• What you have to do: Comb the records below for the string "sRGB" and copy each line where it turns up.

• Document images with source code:
-=-=-

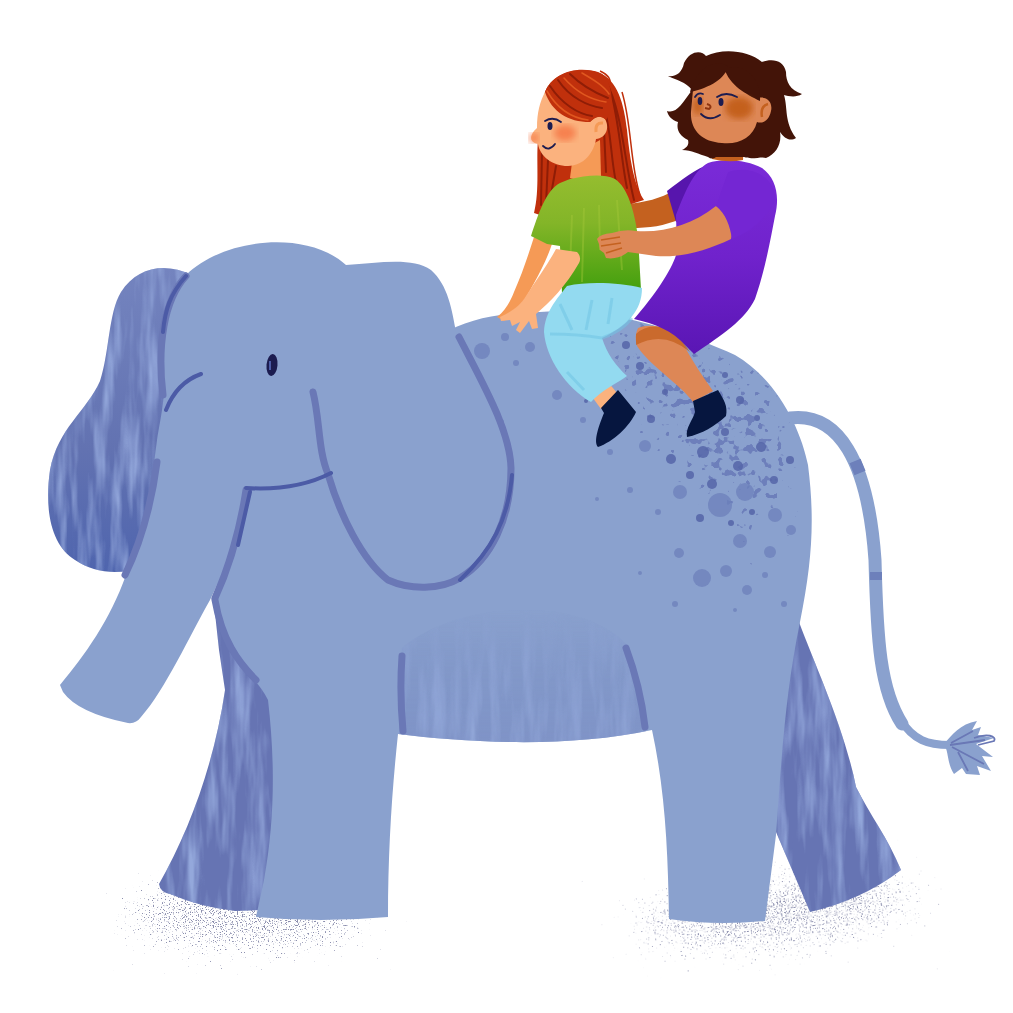
<!DOCTYPE html>
<html lang="en">
<head>
<meta charset="utf-8">
<title>Elephant ride</title>
<style>
:root {
  --paper: #ffffff; --hide: #8aa1ce; --hide-shade: #7b90c4; --hide-dark: #6674b3;
  --line: #6a78b6; --line-deep: #4c5ba6; --spot: #6d80bb; --spot-deep: #5565a8;
  --ink: #1c1c50; --boot: #06163f;
  --skin: #fbb27e; --skin-shade: #f59a56; --blush: #f4713f;
  --tan: #dd8756; --tan-shade: #c4611f;
  --red-hair: #c0300c; --red-strand: #8f1d06; --red-light: #e0571f;
  --brown-hair: #431408; --purple: #7426d3; --jeans: #93daf0; --jeans-shade: #72c5e3;
}
html, body { margin: 0; background: var(--paper); }
body { width: 1013px; height: 1013px; overflow: hidden; }
svg { display: block; }
.hide { fill: var(--hide); }
.hide-dark { fill: var(--hide-dark); }
.crease { fill: none; stroke: var(--line); stroke-width: 7; stroke-linecap: round; stroke-linejoin: round; }
.crease-deep { fill: none; stroke: var(--line-deep); stroke-width: 4; stroke-linecap: round; }
.face-line { fill: none; stroke: var(--ink); stroke-width: 1.8; stroke-linecap: round; }
.skin { fill: var(--skin); }
.skin-shade { fill: var(--skin-shade); }
.tan { fill: var(--tan); }
.tan-shade { fill: var(--tan-shade); }
.strands { fill: none; stroke: var(--red-strand); stroke-width: 2; stroke-linecap: round; }
.strands-light { fill: none; stroke: var(--red-light); stroke-width: 1.5; stroke-linecap: round; }
.boot { fill: var(--boot); }
.spot { fill: var(--spot); opacity: .75; }
.spot-deep { fill: var(--spot-deep); opacity: .85; }
</style>
</head>
<body>
<svg width="1013" height="1013" viewBox="0 0 1013 1013" role="img" aria-label="Two girls riding a blue elephant">
<defs>
  <filter id="dust" x="-20%" y="-40%" width="140%" height="180%" color-interpolation-filters="sRGB">
    <feGaussianBlur in="SourceAlpha" stdDeviation="24" result="soft"/>
    <feTurbulence type="fractalNoise" baseFrequency=".75" numOctaves="2" seed="4"/>
    <feColorMatrix values="0 0 0 0 0  0 0 0 0 0  0 0 0 0 0  1 0 0 0 0" result="noise"/>
    <feComposite in="soft" in2="noise" operator="arithmetic" k2=".36" k3="1" k4="-.38"/>
    <feComponentTransfer result="dots"><feFuncA type="linear" slope="8" intercept="-4"/></feComponentTransfer>
    <feFlood flood-color="#8c8fae"/>
    <feComposite in2="dots" operator="in"/>
  </filter>
  <filter id="speckle" x="-30%" y="-30%" width="160%" height="160%" color-interpolation-filters="sRGB">
    <feGaussianBlur in="SourceAlpha" stdDeviation="26" result="soft"/>
    <feTurbulence type="fractalNoise" baseFrequency=".13" numOctaves="2" seed="11"/>
    <feColorMatrix values="0 0 0 0 0  0 0 0 0 0  0 0 0 0 0  1 0 0 0 0" result="noise"/>
    <feComposite in="soft" in2="noise" operator="arithmetic" k2=".36" k3="1" k4="-.4"/>
    <feComponentTransfer result="dots"><feFuncA type="linear" slope="18" intercept="-9"/></feComponentTransfer>
    <feFlood flood-color="#6374b4" flood-opacity=".75"/>
    <feComposite in2="dots" operator="in"/>
  </filter>
  <filter id="brush" x="0" y="0" width="100%" height="100%" color-interpolation-filters="sRGB">
    <feTurbulence type="fractalNoise" baseFrequency=".09 .012" numOctaves="3" seed="7"/>
    <feColorMatrix values="0 0 0 0 .58  0 0 0 0 .66  0 0 0 0 .86  2.4 0 0 0 -1"/>
    <feComposite in2="SourceAlpha" operator="in" result="streaks"/>
    <feMerge><feMergeNode in="SourceGraphic"/><feMergeNode in="streaks"/></feMerge>
  </filter>
  <filter id="blur"><feGaussianBlur stdDeviation="3"/></filter>
  <linearGradient id="ear-tone" x1="0" y1="0" x2="0" y2="1">
    <stop offset="0" stop-color="#7484bf"/><stop offset=".6" stop-color="#6272b1"/><stop offset="1" stop-color="#4f65ae"/>
  </linearGradient>
  <linearGradient id="belly-tone" x1="0" y1="0" x2="0" y2="1">
    <stop offset="0" stop-color="#7b90c4" stop-opacity="0"/><stop offset=".4" stop-color="#7b90c4" stop-opacity=".7"/><stop offset="1" stop-color="#7b8dc4"/>
  </linearGradient>
  <linearGradient id="tee-tone" x1="0" y1="0" x2="0" y2="1">
    <stop offset="0" stop-color="#95bd2f"/><stop offset=".4" stop-color="#83b528"/><stop offset="1" stop-color="#3f9e0c"/>
  </linearGradient>
  <linearGradient id="dress-tone" x1="0" y1="0" x2="0" y2="1">
    <stop offset="0" stop-color="#7a2bd8"/><stop offset=".5" stop-color="#7022cc"/><stop offset="1" stop-color="#5a16b4"/>
  </linearGradient>
  <path id="body-shape" d="M440 335C470 318 500 313 540 312C620 308 690 335 735 355C778 380 801 430 808 465C815 520 812 562 800 622C786 690 782 750 776 835L765 921Q715 926 669 919C668 850 665 790 652 730C570 748 470 743 398 734C392 790 388 850 388 917Q320 923 256 917L264 880C275 820 275 760 268 700C255 674 232 665 221 622L213 597L246 480Z"/>
  <clipPath id="body-clip"><use href="#body-shape"/></clipPath>
</defs>

<g id="ground-dust">
  <ellipse cx="245" cy="915" rx="140" ry="42" filter="url(#dust)"/>
  <ellipse cx="775" cy="912" rx="160" ry="42" transform="rotate(-6 775 912)" filter="url(#dust)"/>
</g>

<g id="far-side">
  <path fill="url(#ear-tone)" filter="url(#brush)" d="M192 275C165 262 137 267 121 292C108 314 110 350 100 381C86 412 58 428 50 470C44 512 52 546 75 560C90 570 108 574 128 571L170 450C160 390 158 330 192 275Z"/>
  <path class="hide-dark" filter="url(#brush)" d="M213 595L219 650L225 690C215 760 190 830 159 884Q160 892 170 894Q200 907 235 911L264 910L285 700Z"/>
  <path class="hide-dark" filter="url(#brush)" d="M799 622C815 665 845 730 856 787C870 815 888 838 901 870Q862 900 810 912L776 832C770 750 785 690 799 622Z"/>
</g>

<g id="tail">
  <path fill="none" stroke="var(--hide)" stroke-width="13" stroke-linecap="round" d="M790 418C838 412 868 460 875 560C877 640 880 690 902 724"/>
  <path fill="none" stroke="var(--hide)" stroke-width="8" stroke-linecap="round" d="M899 718C914 741 928 745 950 745"/>
  <path stroke="var(--spot)" stroke-width="12" d="M855 461L860 473M876 572V580"/>
  <path class="hide" d="M944 744C952 735 960 724 977 721L972 730L981 727L978 735L994 738L976 744L993 757L982 756L991 771L977 766L980 775L966 774L962 768L954 774C947 764 949 752 944 744Z"/>
  <path fill="none" stroke="var(--line)" stroke-width="1.8" d="M950 745L985 740M952 747L984 764M951 743L973 731M958 752L968 771M974 738C987 733 997 736 994 741L978 745"/>
</g>

<g id="body">
  <use href="#body-shape" class="hide"/>
  <g clip-path="url(#body-clip)">
    <path fill="url(#belly-tone)" filter="url(#brush)" opacity=".75" d="M402 648C450 605 575 590 627 645L652 760H398Z"/>
    <path filter="url(#speckle)" d="M585 325L690 330L795 400L800 500L740 545L690 470L620 400Z"/>
    <g class="spot">
      <circle cx="482" cy="351" r="8"/><circle cx="505" cy="337" r="4"/><circle cx="530" cy="347" r="5"/><circle cx="516" cy="363" r="3"/><circle cx="557" cy="395" r="5"/><circle cx="501" cy="422" r="3"/><circle cx="474" cy="424" r="2"/><circle cx="583" cy="420" r="3"/><circle cx="610" cy="452" r="3"/><circle cx="645" cy="446" r="6"/><circle cx="597" cy="499" r="2"/><circle cx="630" cy="490" r="3"/><circle cx="658" cy="512" r="3"/><circle cx="680" cy="492" r="7"/><circle cx="720" cy="505" r="12"/><circle cx="745" cy="492" r="9"/><circle cx="679" cy="553" r="5"/><circle cx="702" cy="578" r="9"/><circle cx="726" cy="571" r="6"/><circle cx="675" cy="604" r="3"/><circle cx="735" cy="610" r="2"/><circle cx="747" cy="590" r="5"/><circle cx="770" cy="552" r="6"/><circle cx="784" cy="604" r="3"/><circle cx="640" cy="573" r="2"/><circle cx="775" cy="515" r="7"/><circle cx="791" cy="530" r="5"/><circle cx="740" cy="541" r="7"/><circle cx="765" cy="575" r="3"/>
    </g>
    <g class="spot-deep">
      <circle cx="703" cy="452" r="6"/><circle cx="725" cy="432" r="4"/><circle cx="738" cy="466" r="5"/><circle cx="761" cy="447" r="5"/><circle cx="774" cy="480" r="4"/><circle cx="690" cy="475" r="4"/><circle cx="671" cy="459" r="5"/><circle cx="651" cy="419" r="4"/><circle cx="665" cy="392" r="3"/><circle cx="740" cy="400" r="4"/><circle cx="757" cy="418" r="3"/><circle cx="700" cy="518" r="4"/><circle cx="752" cy="512" r="3"/><circle cx="640" cy="366" r="4"/><circle cx="626" cy="345" r="4"/><circle cx="725" cy="375" r="3"/><circle cx="790" cy="460" r="4"/><circle cx="586" cy="401" r="2"/><circle cx="712" cy="484" r="5"/><circle cx="731" cy="523" r="3"/>
    </g>
  </g>
  <path class="crease" d="M402 656C400 685 401 710 403 731M626 648C635 672 642 700 645 727"/>
  <path class="crease" stroke-width="4" d="M215 600C222 640 238 662 256 680"/>
</g>

<g id="head">
  <path class="hide" d="M186 275C225 237 308 230 346 265C380 263 412 257 431 270C448 285 452 310 456 332C475 370 508 410 512 460C516 520 482 586 430 588C385 590 360 545 344 510Q335 492 330 474C300 485 275 489 248 488C238 530 225 570 210 600C190 635 165 690 141 717Q136 724 128 723Q78 713 63 692L60 685C85 655 110 620 126 575C145 530 152 480 157 440C162 410 165 400 164 370C160 335 165 300 186 275Z"/>
  <path class="crease" d="M313 392C320 420 318 450 328 474C340 515 362 560 388 580C410 590 440 590 460 578C490 560 511 520 511 468C510 430 482 382 459 337"/>
  <path class="crease" stroke-width="5" d="M186 276C164 300 157 345 163 395M246 490C240 530 228 570 215 598M157 462C152 500 142 540 125 575"/>
  <path class="crease-deep" d="M201 374C184 380 173 392 166 410M246 488C280 490 308 485 331 473M250 492L238 545M186 276C170 294 165 310 163 332M512 475C508 520 492 550 460 580"/>
  <ellipse cx="272" cy="365" rx="5.5" ry="11" fill="var(--ink)" transform="rotate(5 272 365)"/>
  <path d="M270 361V370" stroke="var(--line-deep)" stroke-width="2"/>
</g>

<g id="girl-in-purple">
  <path class="tan-shade" d="M675 190C660 199 645 202 628 204L630 228C650 228 664 226 680 219Z"/>
  <path fill="#5715ad" d="M712 164C695 168 682 180 667 191L676 222L705 210Z"/>
  <path class="tan" d="M638 328C652 322 672 328 682 342C692 360 702 376 713 391L693 402C680 384 650 366 637 346Q634 336 638 328Z"/>
  <path class="tan-shade" opacity=".75" d="M636 334Q650 320 676 332L690 352Q664 330 636 345Z"/>
  <path class="boot" d="M693 401L718 390C724 400 728 406 726 416C715 426 702 434 687 437C685 428 693 420 695 412Z"/>
  <path fill="url(#dress-tone)" d="M708 163C722 158 748 160 762 168C776 178 780 196 775 216C770 242 765 270 755 299C745 320 722 335 694 354L686 346C672 330 655 324 634 319C655 295 672 270 677 252L676 215C684 195 692 172 708 163Z"/>
  <path class="tan-shade" d="M714 140H744L743 160Q728 163 712 159Z"/>
  <path fill="var(--brown-hair)" d="M692 90C686 82 676 80 668 76C676 77 682 73 684 63C690 50 702 50 706 56C722 48 748 50 762 62C772 58 784 60 786 72C786 82 790 90 802 94C796 98 788 96 784 95C788 108 784 122 796 138C790 142 784 138 780 132C782 144 776 154 766 158C762 156 752 160 744 157L716 157Q712 160 708 157C698 154 692 150 682 150C688 147 689 144 688 140C680 136 676 130 678 122C672 120 668 116 667 111C676 114 682 104 692 90Z"/>
  <path class="tan" d="M693 90C705 86 718 80 726 70C734 84 748 90 758 98C767 96 773 102 771 111C769 121 762 124 757 122C753 138 738 145 722 143C702 142 690 130 691 112Z"/>
  <path fill="var(--brown-hair)" d="M690 92C696 70 712 58 728 66C726 78 710 88 690 92ZM724 68C748 62 762 82 760 101C746 94 730 86 724 68Z"/>
  <ellipse cx="739" cy="108" rx="14" ry="11" class="tan-shade" filter="url(#blur)"/>
  <ellipse cx="698" cy="106" rx="5" ry="9" class="tan-shade" filter="url(#blur)"/>
  <path fill="none" stroke="var(--tan-shade)" stroke-width="2.5" d="M768 104Q760 106 762 117"/>
  <path fill="none" stroke="#8f3510" stroke-width="2" d="M707 104Q713 106 709 109L705 108"/>
  <ellipse cx="700" cy="101" rx="2.3" ry="4" fill="var(--ink)"/><ellipse cx="721" cy="102" rx="2.5" ry="4" fill="var(--ink)"/>
  <path class="face-line" d="M695 97Q698 92 703 94M717 97Q726 91 737 97M701 114Q709 122 720 115"/>
</g>

<g id="girl-in-green">
  <path fill="var(--red-hair)" d="M545 92C552 74 576 66 598 72C618 80 624 104 627 130C630 160 634 185 644 200L625 206L600 180L540 215L534 213C540 190 536 160 538 140Z"/>
  <path class="strands" d="M606 82C622 110 624 160 634 200M602 100C612 130 610 155 616 182M612 96C620 130 622 165 627 188M542 150L541 205M548 160L546 205M556 166L551 195M604 130L606 172"/>
  <path fill="none" stroke="var(--red-hair)" stroke-width="1.5" d="M600 71Q612 76 610 86M622 92C632 125 630 165 640 195"/>
  <path class="skin-shade" d="M573 155L600 140L601 176Q586 184 570 178Z"/>
  <path class="skin" d="M545 92C540 102 537 112 537 128C530 134 528 142 538 144C540 156 552 166 568 166C584 166 594 152 596 139C606 138 610 128 605 119C599 114 594 118 590 122L580 95Z"/>
  <path fill="var(--red-hair)" d="M545 92C553 72 580 64 602 74C614 84 614 110 606 120C600 114 594 117 590 122C568 122 552 112 545 92Z"/>
  <path class="strands" d="M550 86C562 104 578 114 592 116M558 80C570 98 588 106 602 108M570 74C582 86 598 94 608 98"/>
  <path class="strands-light" d="M547 91C558 110 572 118 588 120M564 78C578 94 592 100 606 102M582 73C594 80 604 86 609 94"/>
  <ellipse cx="565" cy="133" rx="11" ry="8" fill="var(--blush)" opacity=".75" filter="url(#blur)"/>
  <circle cx="534" cy="138" r="5" fill="var(--blush)" opacity=".7" filter="url(#blur)"/>
  <path fill="none" stroke="var(--skin-shade)" stroke-width="3" d="M603 123Q595 122 596 132"/>
  <ellipse cx="550" cy="126" rx="2.5" ry="4" fill="var(--ink)"/>
  <path class="face-line" d="M545 121Q553 116 561 122M543 146Q549 152 555 144"/>
  <path class="skin-shade" d="M534 237L552 244C544 268 530 290 519 310L504 321L497 317C506 310 511 300 514 292C522 274 528 256 534 237Z"/>
  <path fill="url(#tee-tone)" d="M570 179C585 176 602 173 615 179C628 188 634 210 638 236L641 290Q605 298 562 293L560 246L547 244L531 236C538 215 546 190 560 183Z"/>
  <path fill="none" stroke="#a6c73a" stroke-width="2" opacity=".4" d="M572 215L570 270M584 208L582 282M599 205L600 250M617 200L622 270"/>
  <path class="skin" d="M556 249L577 252Q582 257 579 263C566 286 550 302 536 314L538 328L532 329L529 321L520 333L516 330L520 322L512 326L510 320L501 321L500 317C511 312 520 306 526 296C536 280 547 266 556 249Z"/>
  <path class="skin" d="M590 394L608 382L617 393L601 409Z"/>
  <path class="boot" d="M601 408L618 390L636 412C630 426 613 442 598 447C593 442 599 425 604 413Z"/>
  <path fill="var(--jeans)" d="M567 286C590 281 620 283 642 288C642 310 628 326 602 338C607 354 616 366 627 376C616 384 602 390 591 402C566 388 546 358 544 332C545 312 556 300 567 286Z"/>
  <path fill="none" stroke="var(--jeans-shade)" stroke-width="3" opacity=".55" d="M550 334C568 334 590 336 602 338C614 334 624 328 632 318M567 372L584 390M560 304L572 330M592 300L586 330M612 298L608 324"/>
</g>

<g id="holding-arm">
  <path class="tan" d="M716 206C728 212 734 228 731 239C708 250 682 258 656 256L628 252Q618 260 606 258L604 253L600 250L599 244L597 239Q600 234 612 233Q624 229 636 231C664 233 692 225 716 206Z"/>
  <path fill="none" stroke="var(--tan-shade)" stroke-width="1.5" d="M601 240L620 237M601 246L621 243M606 253L622 248"/>
  <path fill="var(--purple)" d="M728 172C752 164 776 178 775 200C766 220 750 232 732 239C730 226 726 214 716 206Z"/>
</g>
</svg>
</body>
</html>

-=-=-

• Your response:
  <filter id="dust" x="-20%" y="-40%" width="140%" height="180%" color-interpolation-filters="sRGB">
  <filter id="speckle" x="-30%" y="-30%" width="160%" height="160%" color-interpolation-filters="sRGB">
  <filter id="brush" x="0" y="0" width="100%" height="100%" color-interpolation-filters="sRGB">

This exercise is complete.